Aim of the task |
Lines outside the range are not wanted. Give again exactly the lines between the line holding "183L635 181Q640 181" and the line holding "210C560 205 640", inclusive, from the listing below.

= = = = =

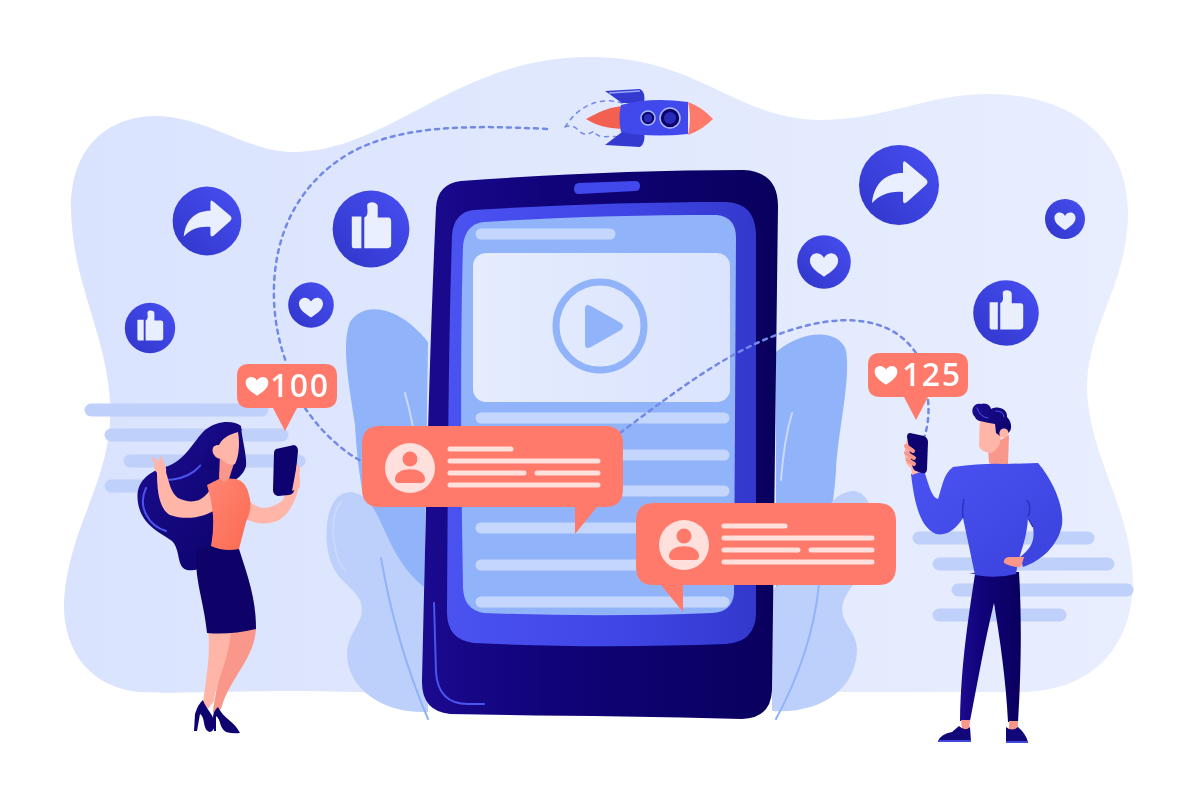
<!DOCTYPE html>
<html lang="en">
<head>
<meta charset="utf-8">
<title>Social media engagement</title>
<style>
:root {
  --sky: #dfe7fe;
  --line: #bfd0fb;
  --leaf: #91b3fa;
  --leaf-soft: #bdd0fb;
  --blue: #4249ec;
  --navy: #0e0270;
  --coral: #ff7a6b;
  --blush: #ffe0dc;
  --skin: #ffb5a8;
  --skin-dark: #f9978a;
  --dash: #7389e6;
}
html, body { margin: 0; background: #fff; }
body { width: 1200px; height: 800px; overflow: hidden; }
svg { display: block; }
.rules { stroke: var(--line); stroke-width: 13; stroke-linecap: round; }
.screen-rules { stroke: #c5d6fc; stroke-width: 11; stroke-linecap: round; }
.route { fill: none; stroke: var(--dash); stroke-width: 2.5; stroke-dasharray: 4 5; stroke-linecap: round; }
.count { font: 600 32px "Open Sans", "Noto Sans", sans-serif; fill: #fff; }
.vein { fill: none; stroke: var(--leaf); stroke-width: 2; stroke-linecap: round; }
.glint { fill: none; stroke: #4b55ee; stroke-width: 2; stroke-linecap: round; }
</style>
</head>
<body>
<svg width="1200" height="800" viewBox="0 0 1200 800" role="img" aria-label="Two people sharing likes and comments around a large phone">
  <defs>
    <linearGradient id="sky-fade"><stop offset="0" stop-color="#dae3fe"/><stop offset="1" stop-color="#e8eefe"/></linearGradient>
    <linearGradient id="badge-fade" x1="0" y1="1" x2="1" y2="0"><stop offset="0" stop-color="#3035c9"/><stop offset="1" stop-color="#484ff2"/></linearGradient>
    <linearGradient id="case-fade"><stop offset="0" stop-color="#1b0a8f"/><stop offset=".35" stop-color="#10037a"/><stop offset="1" stop-color="#09005d"/></linearGradient>
    <linearGradient id="bezel-fade"><stop offset="0" stop-color="#4a52f0"/><stop offset=".55" stop-color="#4046e6"/><stop offset="1" stop-color="#3338cd"/></linearGradient>
    <linearGradient id="card-fade"><stop offset="0" stop-color="#e5ecfe"/><stop offset="1" stop-color="#dbe4fe"/></linearGradient>
    <linearGradient id="hair-fade" x1="0" y1="0" x2="1" y2="1"><stop offset="0" stop-color="#1c0d92"/><stop offset="1" stop-color="#0b0268"/></linearGradient>
    <linearGradient id="sweater-fade" x1="0" y1="0" x2="1" y2="1"><stop offset="0" stop-color="#4a53f2"/><stop offset="1" stop-color="#3a41dc"/></linearGradient>
    <linearGradient id="top-fade" x1="0" y1="0" x2="1" y2="1"><stop offset="0" stop-color="#ff8673"/><stop offset="1" stop-color="#fb6a52"/></linearGradient>

    <circle id="disc" r="40" fill="url(#badge-fade)"/>
    <path id="heart" d="M0 23C-11 15-27 6-27-8C-27-23-8-27 0-13C8-27 27-23 27-8C27 6 11 15 0 23Z" fill="#e9effe"/>
    <g id="badge-heart"><use href="#disc"/><use href="#heart" transform="translate(0 4) scale(.78)"/></g>
    <g id="badge-share"><use href="#disc"/><path d="M-27 18C-25-2-13-12 4-12V-21Q4-26 8-22L27-6Q30-3 27 0L8 17Q4 20 4 15V7C-9 6-18 9-27 18Z" fill="#e9effe"/></g>
    <g id="badge-like"><use href="#disc"/><path d="M-20-13H-10V20H-18Q-20 20-20 17ZM-7-12C-2-14-4-20-4-25C-3-29 6-29 7-24V-12H18Q21-12 21-8V16Q21 20 17 20H-7Z" fill="#e9effe"/></g>

    <g id="comment-content">
      <circle cx="48" cy="42" r="25" fill="var(--blush)"/>
      <circle cx="48" cy="33" r="7.5" fill="var(--coral)"/>
      <path d="M33 53C33 40 63 40 63 53Q63 57 59 57H37Q33 57 33 53Z" fill="var(--coral)"/>
      <path d="M88 23H149M88 35H236M88 47H162M175 47H236M88 59H236" stroke="var(--blush)" stroke-width="5" stroke-linecap="round"/>
    </g>
    <path id="like-bubble" d="M12 0H88Q100 0 100 12V32Q100 44 88 44H60L48 67L36 44H12Q0 44 0 32V12Q0 0 12 0Z" fill="var(--coral)"/>
  </defs>

  <g id="backdrop">
    <path d="M71 210C70 155 100 117 155 116C210 117 245 152 295 152C390 151 460 56 590 57C700 57 735 120 822 120C890 119 925 94 990 94C1085 95 1129 150 1128 215C1126 290 1087 325 1087 390C1090 460 1133 510 1133 585C1130 655 1085 692 1020 692H800C600 702 400 692 300 691C220 691 185 694 140 692C90 688 62 650 64 600C70 520 114 480 110 400C105 330 73 285 71 210Z" fill="url(#sky-fade)"/>
    <path class="rules" d="M91 410H262M111 435H282M130 461H299M111 486H210M919 538H1088M939 564H1108M958 590H1127M939 615H1060"/>
  </g>

  <g id="foliage">
    <path d="M428 342C400 306 364 300 350 322C341 345 349 385 355 425C360 520 385 590 424 622Z" fill="var(--leaf)"/>
    <path d="M776 352C802 330 838 328 846 350C851 380 838 430 836 470C832 540 810 600 776 622Z" fill="var(--leaf)"/>
    <path d="M428 712C385 714 348 690 347 655C347 630 368 622 360 600C350 582 331 580 327 545C324 510 335 491 352 492C385 498 380 555 428 590Z" fill="var(--leaf-soft)"/>
    <path d="M772 711C820 714 856 690 857 650C857 628 836 622 844 600C852 582 869 570 872 535C874 505 866 491 852 491C816 495 815 560 772 590Z" fill="var(--leaf-soft)"/>
    <path class="vein" d="M381 558C390 610 405 665 428 719M819 584C814 635 797 680 776 719"/>
    <path d="M405 393Q414 425 416 450M792 413Q784 440 781 480M341 502C327 520 334 560 345 570" fill="none" stroke="#c9d9fd" stroke-width="2" stroke-linecap="round"/>
  </g>

  <g id="routes">
    <path class="route" d="M547 129C470 125 400 125 350 153C295 185 272 240 274 300C275 325 280 345 286 362M305 408C320 430 340 450 363 462"/>
  </g>

  <g id="phone">
    <path d="M461 181C560 174 650 170 744 170Q778 172 778 206L772 690Q771 718 742 719C640 716 540 716 450 714Q421 711 422 680C426 510 429 360 436 208Q437 184 461 181Z" fill="url(#case-fade)"/>
    <path class="glint" d="M434 603L436 672Q438 704 468 704H484"/>
    <path d="M579 183L635 181Q640 181 640 186Q640 191 635 191L579 194Q574 194 574 189Q574 183 579 183Z" fill="var(--blue)"/>
    <path d="M474 210C560 205 640 202 726 202Q755 203 756 234L756 614Q755 642 726 644C640 647 560 647 474 643Q446 640 447 610C448 480 448 360 452 235Q454 212 474 210Z" fill="url(#bezel-fade)"/>
    <path d="M484 222C560 217 640 215 717 215Q736 217 736 238L734 594Q732 612 712 613C640 616 560 616 484 613Q464 610 463 588C461 470 460 350 463 246Q465 224 484 222Z" fill="var(--leaf)"/>
    <path class="screen-rules" d="M481 234H610M481 418H724M481 455H724M481 491H724M481 528H724M481 565H724M481 602H724"/>
    <rect x="473" y="253" width="257" height="149" rx="13" fill="url(#card-fade)"/>
    <circle cx="600" cy="326" r="44" fill="none" stroke="var(--leaf)" stroke-width="7"/>
    <path d="M585 309Q585 303 591 306L621 323Q625 326 621 330L591 347Q585 350 585 344Z" fill="var(--leaf)"/>
  </g>

  <path class="route" d="M620 433C680 388 730 350 785 332C840 313 890 315 916 353M928 400Q930 420 924 438"/>

  <g id="comments">
    <g transform="translate(362 426)">
      <path d="M18 0H243Q261 0 261 18V63Q261 81 243 81H235L213 108V81H18Q0 81 0 63V18Q0 0 18 0Z" fill="var(--coral)"/>
      <use href="#comment-content"/>
    </g>
    <g transform="translate(636 503)">
      <path d="M18 0H242Q260 0 260 18V64Q260 82 242 82H47V109L25 82H18Q0 82 0 64V18Q0 0 18 0Z" fill="var(--coral)"/>
      <use href="#comment-content"/>
    </g>
  </g>

  <g id="badges">
    <use href="#badge-share" transform="translate(207 221) scale(.86)"/>
    <use href="#badge-like" transform="translate(371 229) scale(.96)"/>
    <use href="#badge-heart" transform="translate(311 305) scale(.57)"/>
    <use href="#badge-like" transform="translate(150 328) scale(.63)"/>
    <use href="#badge-share" transform="translate(899 185)"/>
    <use href="#badge-heart" transform="translate(824 262) scale(.67)"/>
    <use href="#badge-heart" transform="translate(1065 219) scale(.5)"/>
    <use href="#badge-like" transform="translate(1006 313) scale(.82)"/>
  </g>

  <g id="rocket">
    <path class="route" d="M565 127C580 103 603 97 622 103M565 127C580 121 578 142 594 131C598 140 608 135 620 137" style="stroke-width:1.5"/>
    <path d="M622 106C605 108 598 113 586 119C598 126 606 128 622 129Z" fill="#f4604f"/>
    <path d="M605 91L640 89Q646 92 644 103H622ZM605 145L640 147Q646 143 644 132H622Z" fill="#343ad0"/>
    <path d="M609 93L640 91" stroke="#9aa9fa" stroke-width="1.5"/>
    <path d="M621 105Q650 97 688 102V134Q650 138 621 132Q618 118 621 105Z" fill="var(--blue)"/>
    <path d="M688 102Q702 107 713 119Q702 130 688 135Q692 118 688 102Z" fill="var(--coral)"/>
    <g fill="var(--navy)" stroke="#a9bbfb" stroke-width="1.5"><circle cx="648" cy="118" r="7"/><circle cx="670" cy="118" r="10"/></g>
    <circle cx="648" cy="118" r="4" fill="#262bb5"/><circle cx="670" cy="118" r="6" fill="#262bb5"/>
  </g>

  <g id="like-counts">
    <use href="#like-bubble" x="237" y="364"/>
    <use href="#heart" transform="translate(257 386) scale(.42)" style="filter:brightness(1.1)"/>
    <text class="count" x="270" y="397" textLength="58">100</text>
    <use href="#like-bubble" x="868" y="353"/>
    <use href="#heart" transform="translate(886 375) scale(.42)" style="filter:brightness(1.1)"/>
    <text class="count" x="902" y="386" textLength="58">125</text>
  </g>

  <g id="woman">
    <path d="M205 430C217 420 234 420 241 426C242 440 247 455 246 466C243 479 226 485 216 492L212 548C210 566 197 572 187 570C176 567 181 550 172 541C160 532 142 526 138 503C135 483 146 475 160 468C184 465 193 441 205 430Z" fill="url(#hair-fade)"/>
    <path d="M161 480C190 481 205 466 207 450M146 488C137 507 149 526 166 531" class="glint"/>
    <path d="M214 481C207 500 195 506 178 498C171 493 169 482 166 472C167 467 164 464 162 457Q159 455 159 462L153 457Q150 457 155 464Q152 467 157 473C157 490 159 509 170 515C187 521 206 517 218 508Z" fill="var(--skin)"/>
    <path d="M244 493C253 510 267 512 282 501L293 480V466Q296 461 299 467L300 482C297 499 289 516 277 521C264 526 248 523 239 514Z" fill="var(--skin)"/>
    <path d="M276 449L294 445Q298 446 298 451L294 491Q293 494 289 495L278 496Q273 495 273 490L274 453Q274 450 276 449Z" fill="var(--navy)"/>
    <path d="M297 464Q302 468 299 474L300 487L292 491Z" fill="var(--skin)"/>
    <path d="M218 634C229 655 216 682 213 712L217 717L222 706C230 678 255 658 256 628Z" fill="var(--skin-dark)"/>
    <path d="M208 630C211 653 206 678 203 704L208 709L214 701C216 682 229 660 231 630Z" fill="var(--skin)"/>
    <path d="M203 700C206 709 213 714 214 721Q216 730 210 732C202 730 206 718 200 714L197 731H194L195 714Q198 704 203 700ZM218 707C223 718 235 722 240 733Q233 734 226 732C219 728 221 719 216 716V731H214L213 718Q213 711 218 707Z" fill="var(--navy)"/>
    <path d="M197 550Q220 541 239 549C248 577 256 598 256 629Q230 635 207 633C204 601 193 575 197 550Z" fill="#0e0167"/>
    <path d="M207 485L221 478L236 479Q246 481 249 495Q253 508 246 522L239 549Q224 552 211 546Q217 515 207 485Z" fill="url(#top-fade)"/>
    <path d="M220 455L235 460L229 479Q224 485 219 478Z" fill="var(--skin-dark)"/>
    <path d="M217 445C222 439 227 435 238 432C240 443 239 456 235 464Q230 467 221 459Q214 458 212 451Q212 445 217 445Z" fill="var(--skin)"/>
    <path d="M202 435C218 420 238 421 242 430C235 432 224 435 219 445C210 444 211 455 218 459L215 470C198 472 192 455 202 435Z" fill="url(#hair-fade)"/>
  </g>

  <g id="man">
    <path d="M969 573L1019 572C1022 620 1021 675 1018 722H1008C1006 680 1000 640 994 603C985 640 978 680 970 721H960C961 665 968 620 975 574Z" fill="url(#case-fade)"/>
    <path d="M961 720H970L969 730H962ZM1009 721H1018V731H1009Z" fill="var(--skin-dark)"/>
    <path d="M959 726Q965 732 970 727L971 741H938Q941 734 952 732ZM1006 727Q1012 732 1018 727Q1026 734 1028 742H1006Z" fill="#120779"/>
    <path d="M938 741H971M1006 742H1028" stroke="#4148dc" stroke-width="2"/>
    <path d="M988 447L1009 435L1008 464Q998 469 989 463Z" fill="var(--skin-dark)"/>
    <path d="M953 467Q985 463 1003 464L1038 463C1055 483 1064 508 1062 525C1058 546 1041 561 1023 567L1020 557C1032 548 1035 540 1033 527L1028 517C1027 541 1019 553 1016 574Q996 579 975 575L963 518C955 530 947 536 936 534C919 527 914 500 911 474L924 470C929 486 932 498 938 499C942 488 943 474 953 467Z" fill="url(#sweater-fade)"/>
    <path d="M1028 517C1031 510 1030 504 1027 500M963 518Q962 508 964 499M1033 527L1028 518" fill="none" stroke="#2d32bd" stroke-width="1.5"/>
    <path d="M1024 557L1021 567Q1013 568 1004 563Q1003 558 1009 557Z" fill="var(--skin-dark)"/>
    <path d="M908 439Q904 443 905 456Q905 465 911 468L912 475L923 471L919 447Z" fill="var(--skin)"/>
    <path d="M910 433L924 436Q928 438 928 442L927 469Q927 474 922 473L916 471Q913 470 912 465L907 437Q907 433 910 433Z" fill="var(--navy)"/>
    <path d="M906 446L913 451M906 453L914 458M908 460L914 464" stroke="var(--skin-dark)" stroke-width="4" stroke-linecap="round"/>
    <path d="M980 419L1000 418L1009 427Q1008 437 1001 437Q1000 449 991 453Q981 452 979 446Q979 432 980 419Z" fill="var(--skin)"/>
    <path d="M975 417C969 411 974 402 981 404C986 402 991 406 991 409C998 405 1008 409 1007 417C1012 422 1013 431 1007 434C1005 425 998 431 1000 436L996 433L995 424Q988 423 980 421Q976 420 975 417Z" fill="url(#hair-fade)"/>
    <circle cx="1004" cy="433" r="4.5" fill="var(--skin)"/>
    <path d="M977 408Q980 417 988 418M996 411Q1004 411 1004 417" class="glint" style="stroke-width:1"/>
  </g>
</svg>
</body>
</html>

= = = = =

Output below |
    <path d="M579 183L635 181Q640 181 640 186Q640 191 635 191L579 194Q574 194 574 189Q574 183 579 183Z" fill="var(--blue)"/>
    <path d="M474 210C560 205 640 202 726 202Q755 203 756 234L756 614Q755 642 726 644C640 647 560 647 474 643Q446 640 447 610C448 480 448 360 452 235Q454 212 474 210Z" fill="url(#bezel-fade)"/>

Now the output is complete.